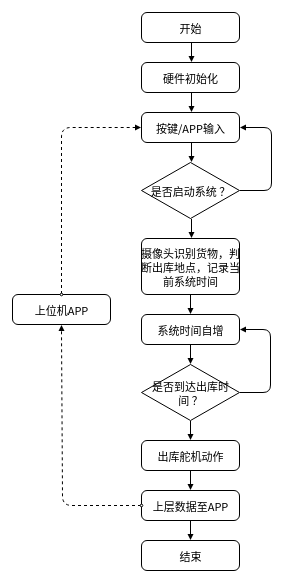
<!DOCTYPE html>
<html lang="zh-CN">
<head>
<meta charset="utf-8">
<title>出库流程图</title>
<style>
:root { --paper: #fff; --ink: #000; }
* { box-sizing: border-box; }
html, body { margin: 0; padding: 0; }
body { width: 290px; height: 583px; overflow: hidden; background: var(--paper); }
.flowchart {
  position: relative; width: 290px; height: 583px; overflow: hidden;
  color: var(--ink);
  font: 11px/14px "Noto Sans CJK SC", "Noto Sans", sans-serif;
}
.connectors { position: absolute; left: 0; top: 0; fill: none; stroke: var(--ink); stroke-width: 1; }
.connectors .tip { fill: var(--ink); stroke: none; }
.connectors .shape { fill: var(--paper); }
.connectors .feedback { stroke-dasharray: 3 3; }
.node {
  position: absolute; left: 141px; width: 99px; height: 31px;
  display: flex; align-items: center; justify-content: center;
  text-align: center; white-space: nowrap;
}
.step { border: 1px solid var(--ink); border-radius: 6px; background: var(--paper); }
.start { top: 12px; }
.init { top: 62px; }
.input { top: 112px; }
.ask-start { top: 162px; height: 57px; }
.camera { top: 238px; height: 57px; }
.clock { top: 314px; }
.ask-time { top: 364px; height: 57px; }
.servo { top: 440px; }
.upload { top: 490px; }
.end { top: 540px; }
.host { left: 12px; top: 294px; }
</style>
</head>
<body>
<main class="flowchart">
  <div class="node step start">开始</div>
  <div class="node step init">硬件初始化</div>
  <div class="node step input">按键/APP输入</div>
  <div class="node step camera">摄像头识别货物，判<br>断出库地点，记录当<br>前系统时间</div>
  <div class="node step clock">系统时间自增</div>
  <div class="node step servo">出库舵机动作</div>
  <div class="node step upload">上层数据至APP</div>
  <div class="node step end">结束</div>
  <div class="node step host">上位机APP</div>

  <svg class="connectors" width="290" height="583" viewBox="0 0 290 583" aria-hidden="true">
    <defs>
      <path id="tip" class="tip" d="M0 0L-3 -6H3Z"/>
      <polygon id="decision" class="shape" points="0,28 49,0 98,28 49,56"/>
    </defs>
    <use href="#decision" x="141.5" y="162.5"/>
    <use href="#decision" x="141.5" y="364.5"/>
    <g class="sequence">
      <path d="M191.5 43V58M191.5 93V108M191.5 143V158M191.5 219V234M190.5 295V310M190.5 345V360M190.5 421V436M190.5 471V486M190.5 521V536"/>
      <use href="#tip" x="191.5" y="62"/>
      <use href="#tip" x="191.5" y="112"/>
      <use href="#tip" x="191.5" y="162"/>
      <use href="#tip" x="191.5" y="238"/>
      <use href="#tip" x="190.5" y="314"/>
      <use href="#tip" x="190.5" y="364"/>
      <use href="#tip" x="190.5" y="440"/>
      <use href="#tip" x="190.5" y="490"/>
      <use href="#tip" x="190.5" y="540"/>
    </g>
    <g class="retry">
      <path d="M240 190.5H264Q271.5 190.5 271.5 183V135Q271.5 127.5 264 127.5H245"/>
      <use href="#tip" transform="translate(240 127.5) rotate(90)"/>
      <path d="M240 392.5H263Q270.5 392.5 270.5 385V337Q270.5 329.5 263 329.5H245"/>
      <use href="#tip" transform="translate(240 329.5) rotate(90)"/>
    </g>
    <g>
      <path class="feedback" d="M141 505.5H72Q62.5 505.5 62.5 496L61.5 331"/>
      <use href="#tip" x="0" y="0" transform="translate(61.5 325) rotate(180)"/>
      <path class="feedback" d="M61.5 294V137Q61.5 127.5 71 127.5H136"/>
      <use href="#tip" transform="translate(141 127.5) rotate(-90)"/>
      <circle class="shape" cx="61.5" cy="294.5" r="1.3"/>
      <circle class="shape" cx="141.5" cy="505.5" r="1.3"/>
    </g>
  </svg>

  <div class="node ask-start">是否启动系统 ？</div>
  <div class="node ask-time">是否到达出库时<br>间 ？</div>
</main>
</body>
</html>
++++++++++++++++++++
- [What you will do] The word "paper" appears in some of the lines above. Copy those lines.

- [Reply to the task]
:root { --paper: #fff; --ink: #000; }
body { width: 290px; height: 583px; overflow: hidden; background: var(--paper); }
.connectors .shape { fill: var(--paper); }
.step { border: 1px solid var(--ink); border-radius: 6px; background: var(--paper); }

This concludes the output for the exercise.